Nory Kong is no stranger to fear. The 12th-grader lives in San Francisco's hard-edged Mission District, where just walking to school can be unnerving. "Every two blocks there's a different gang, and you have to worry about what color to wear," she explains.
Many urban students are continually confronted with fear - fear of gangs and of crime, fear fed by the overall sense of danger that pervades some neighborhoods. But that doesn't mean they were less shocked than other US schoolchildren by the events of Sept. 11.
"In my neighborhood, I've seen people shot, but I've never seen thousands die like that," says Nory, a student at Gateway High School. "You could never expect to see a thing like that."
It's a paradox of urban education. Some students who have regular exposure to fear can be especially vulnerable to the feelings of insecurity sparked by cataclysmic events, experts say. But their responses can be unusually mature, too. And the fact that their schools are already engaged in helping them cope with various dangers - from crime and gangs to the possibility of being caught up in an instance of racial profiling by the police - means they may have lessons to offer students and educators around the country.
"The kids I work with have lived with violence all their lives, but they were devastated by this [terrorism]," says Julie Landsman, who taught for more than 20 years in Minneapolis inner-city schools and now serves as a writer-in-residence for several of them. What has impressed her, however, is the enormous sense of compassion many of these students develop.
"They were extremely empathetic," she says, referring to the reactions her students shared on the day of the terrorist attacks.
But the reactions were also complex, she adds. "These kids are used to exploring things that are complicated, because that's the way their lives are," Ms. Landsman says. "They don't rush to simplistic explanations or definitions of things."
Especially when the topic turns to thoughts of retaliation or revenge, she says, these students seem to grasp quickly that there is no monolithic enemy out there. "They understand the differences within groups," she says, in part because schools in Minneapolis now serve many immigrant groups, including large numbers of Somali and Hmong students. "They know, for instance, that not all the Somali kids are alike and that there are many differences that exist among them."
At one of the schools where Landsman has worked, there was a student enrolled for a time whose father had ties to the Taliban. The students who knew him, she says, were particularly capable of forming nuanced views of the current political situation.
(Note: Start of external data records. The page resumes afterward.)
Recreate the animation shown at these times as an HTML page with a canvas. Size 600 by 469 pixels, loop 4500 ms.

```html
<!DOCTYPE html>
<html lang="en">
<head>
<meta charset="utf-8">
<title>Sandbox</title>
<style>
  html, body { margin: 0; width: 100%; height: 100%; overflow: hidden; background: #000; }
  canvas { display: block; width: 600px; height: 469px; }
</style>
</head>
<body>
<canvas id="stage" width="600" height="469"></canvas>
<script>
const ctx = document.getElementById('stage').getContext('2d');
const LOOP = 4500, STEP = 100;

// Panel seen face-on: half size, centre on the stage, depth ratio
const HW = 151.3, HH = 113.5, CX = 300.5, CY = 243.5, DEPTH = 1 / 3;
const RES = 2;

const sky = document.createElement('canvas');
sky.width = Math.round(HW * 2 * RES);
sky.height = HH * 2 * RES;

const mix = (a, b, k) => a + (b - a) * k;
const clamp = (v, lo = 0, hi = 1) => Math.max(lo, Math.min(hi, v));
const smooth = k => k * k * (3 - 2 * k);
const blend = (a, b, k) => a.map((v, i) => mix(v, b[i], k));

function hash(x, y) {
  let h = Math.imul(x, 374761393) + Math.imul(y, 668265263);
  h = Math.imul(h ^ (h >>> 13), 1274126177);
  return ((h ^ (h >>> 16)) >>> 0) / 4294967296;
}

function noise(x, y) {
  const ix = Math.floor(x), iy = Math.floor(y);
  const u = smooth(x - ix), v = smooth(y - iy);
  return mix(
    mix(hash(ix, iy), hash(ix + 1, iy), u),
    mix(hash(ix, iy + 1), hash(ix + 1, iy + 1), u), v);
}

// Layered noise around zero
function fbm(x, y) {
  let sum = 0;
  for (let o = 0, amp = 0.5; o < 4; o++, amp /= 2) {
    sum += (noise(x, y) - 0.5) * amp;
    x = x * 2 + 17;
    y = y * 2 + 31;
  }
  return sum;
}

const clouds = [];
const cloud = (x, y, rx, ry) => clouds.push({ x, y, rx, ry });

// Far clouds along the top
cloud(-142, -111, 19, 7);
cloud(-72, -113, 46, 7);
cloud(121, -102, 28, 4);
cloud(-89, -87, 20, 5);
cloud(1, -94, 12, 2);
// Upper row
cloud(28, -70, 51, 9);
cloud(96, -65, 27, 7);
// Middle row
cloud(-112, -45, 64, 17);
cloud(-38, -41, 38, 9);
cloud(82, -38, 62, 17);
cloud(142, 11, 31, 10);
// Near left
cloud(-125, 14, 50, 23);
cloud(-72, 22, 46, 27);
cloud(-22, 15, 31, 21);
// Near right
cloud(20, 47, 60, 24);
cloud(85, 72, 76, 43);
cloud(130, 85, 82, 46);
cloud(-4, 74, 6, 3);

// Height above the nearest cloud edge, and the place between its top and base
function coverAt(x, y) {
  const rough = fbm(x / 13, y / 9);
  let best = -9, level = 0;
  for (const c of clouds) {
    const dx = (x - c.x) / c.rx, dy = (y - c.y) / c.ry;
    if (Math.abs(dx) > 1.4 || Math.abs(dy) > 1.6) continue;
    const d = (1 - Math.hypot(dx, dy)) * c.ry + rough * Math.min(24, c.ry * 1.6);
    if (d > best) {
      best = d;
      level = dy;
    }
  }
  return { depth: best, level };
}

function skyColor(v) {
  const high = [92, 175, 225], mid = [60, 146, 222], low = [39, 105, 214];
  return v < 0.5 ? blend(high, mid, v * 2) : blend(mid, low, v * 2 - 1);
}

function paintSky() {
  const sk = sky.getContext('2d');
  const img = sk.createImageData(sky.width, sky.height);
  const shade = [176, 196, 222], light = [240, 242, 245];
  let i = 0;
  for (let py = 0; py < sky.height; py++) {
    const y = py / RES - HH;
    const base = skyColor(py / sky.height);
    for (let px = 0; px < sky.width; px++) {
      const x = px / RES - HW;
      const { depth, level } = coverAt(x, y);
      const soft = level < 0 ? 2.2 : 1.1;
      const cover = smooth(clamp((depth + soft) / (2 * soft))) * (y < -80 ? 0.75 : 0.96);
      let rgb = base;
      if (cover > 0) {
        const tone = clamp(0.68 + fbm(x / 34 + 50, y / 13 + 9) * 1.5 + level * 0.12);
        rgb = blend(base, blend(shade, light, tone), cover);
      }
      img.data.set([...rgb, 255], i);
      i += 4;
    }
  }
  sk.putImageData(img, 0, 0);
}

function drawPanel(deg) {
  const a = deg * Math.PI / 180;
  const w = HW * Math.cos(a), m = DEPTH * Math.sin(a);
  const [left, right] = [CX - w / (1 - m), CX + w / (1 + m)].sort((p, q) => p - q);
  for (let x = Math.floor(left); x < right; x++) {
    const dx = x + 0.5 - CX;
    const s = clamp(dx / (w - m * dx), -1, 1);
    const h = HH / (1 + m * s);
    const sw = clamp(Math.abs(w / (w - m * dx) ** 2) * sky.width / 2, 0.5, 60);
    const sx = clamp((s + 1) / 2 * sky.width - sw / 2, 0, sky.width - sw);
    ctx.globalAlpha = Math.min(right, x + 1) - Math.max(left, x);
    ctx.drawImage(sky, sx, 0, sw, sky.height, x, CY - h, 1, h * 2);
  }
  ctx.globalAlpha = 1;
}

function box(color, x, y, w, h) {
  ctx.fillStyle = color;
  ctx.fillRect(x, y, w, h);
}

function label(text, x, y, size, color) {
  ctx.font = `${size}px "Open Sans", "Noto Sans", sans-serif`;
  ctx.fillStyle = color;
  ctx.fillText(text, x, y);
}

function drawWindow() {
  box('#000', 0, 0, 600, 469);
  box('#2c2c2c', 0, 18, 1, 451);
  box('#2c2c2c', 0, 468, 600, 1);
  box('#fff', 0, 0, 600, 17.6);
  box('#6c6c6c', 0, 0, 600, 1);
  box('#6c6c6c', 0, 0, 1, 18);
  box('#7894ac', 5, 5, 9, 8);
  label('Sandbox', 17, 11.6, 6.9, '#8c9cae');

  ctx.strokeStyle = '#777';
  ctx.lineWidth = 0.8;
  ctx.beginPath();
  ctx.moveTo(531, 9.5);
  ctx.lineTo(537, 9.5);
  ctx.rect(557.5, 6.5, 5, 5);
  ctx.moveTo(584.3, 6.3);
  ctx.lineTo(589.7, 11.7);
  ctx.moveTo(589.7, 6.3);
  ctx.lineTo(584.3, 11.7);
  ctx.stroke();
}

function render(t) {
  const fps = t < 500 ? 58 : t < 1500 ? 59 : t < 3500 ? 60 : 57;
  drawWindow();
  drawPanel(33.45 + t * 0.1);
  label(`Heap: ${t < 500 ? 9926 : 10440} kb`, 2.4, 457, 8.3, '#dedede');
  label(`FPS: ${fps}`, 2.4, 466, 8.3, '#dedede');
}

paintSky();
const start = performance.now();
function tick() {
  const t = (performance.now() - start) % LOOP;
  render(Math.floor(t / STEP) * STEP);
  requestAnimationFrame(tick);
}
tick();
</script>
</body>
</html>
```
In some ways, Landsman says, urban schools in tough neighborhoods have an edge in helping their students through days like Sept. 11. Teachers and administrators often have already worked to turn their classrooms into close-knit environments where the children can feel safe.
"Because there's been such a conscious attempt to build a community, kids in these classes can talk about these hard things more easily and more quickly," she says.
'Too close to home'
But sometimes children already exposed to violence can be prone to making uncomfortably close connections to events such as the terrorist attacks.
Joseph Lee is a fifth-grader who attends the Children's Charter School in an inner-city neighborhood of Baton Rouge, La. Joseph says he was a bit nervous on the streets even before the attacks, but finds himself particularly so now.
"Somebody like a terrorist might just come around and put a gun in my face," he says. "I feel more scared."
"It's too close to home for these kids," says Caryla Griffin, a mother whose daughter is a third-grade student at the same school. "They have gunshots and people killed in the neighborhood, and then they're trying to figure out the relationship to this."
What concerns her most as a parent, she says, is that inner-city children face fear regularly and yet often receive very little support at school in coping with such feelings. "It's only talked about at times like this," she says. "But these children have to deal with it on an ongoing basis. It's really, really hard for some of them."
Many educators also fail to take into account the impact such an ongoing sense of insecurity can have on academic performance, says Peter Thorp, principal of San Francisco's Gateway High School.
For some students, academic achievement becomes secondary to survival. When students are fearful, he adds, it can also be harder for teachers and administrators to create the kind of trustful environment that permits effective learning to take place.
Such conditions don't exist only in urban areas. "So many schools are battle zones rather than places of refuge for kids," Mr. Thorp says.
That's why it's essential that in times of peace and not just at moments of crisis, educators focus harder on ensuring that the students they work with are not feeling intimidated by events taking place around them. All schools should place a premium on creating a strong sense of community, and using the classroom as a safe place to allow students to share feelings, he says.
"Schools need to acknowledge that some percentage of kids wake up every day in circumstances that don't make them feel secure," he says.
For some students, that's a condition that needs to be dealt with year-round, and not just during moments of national crisis.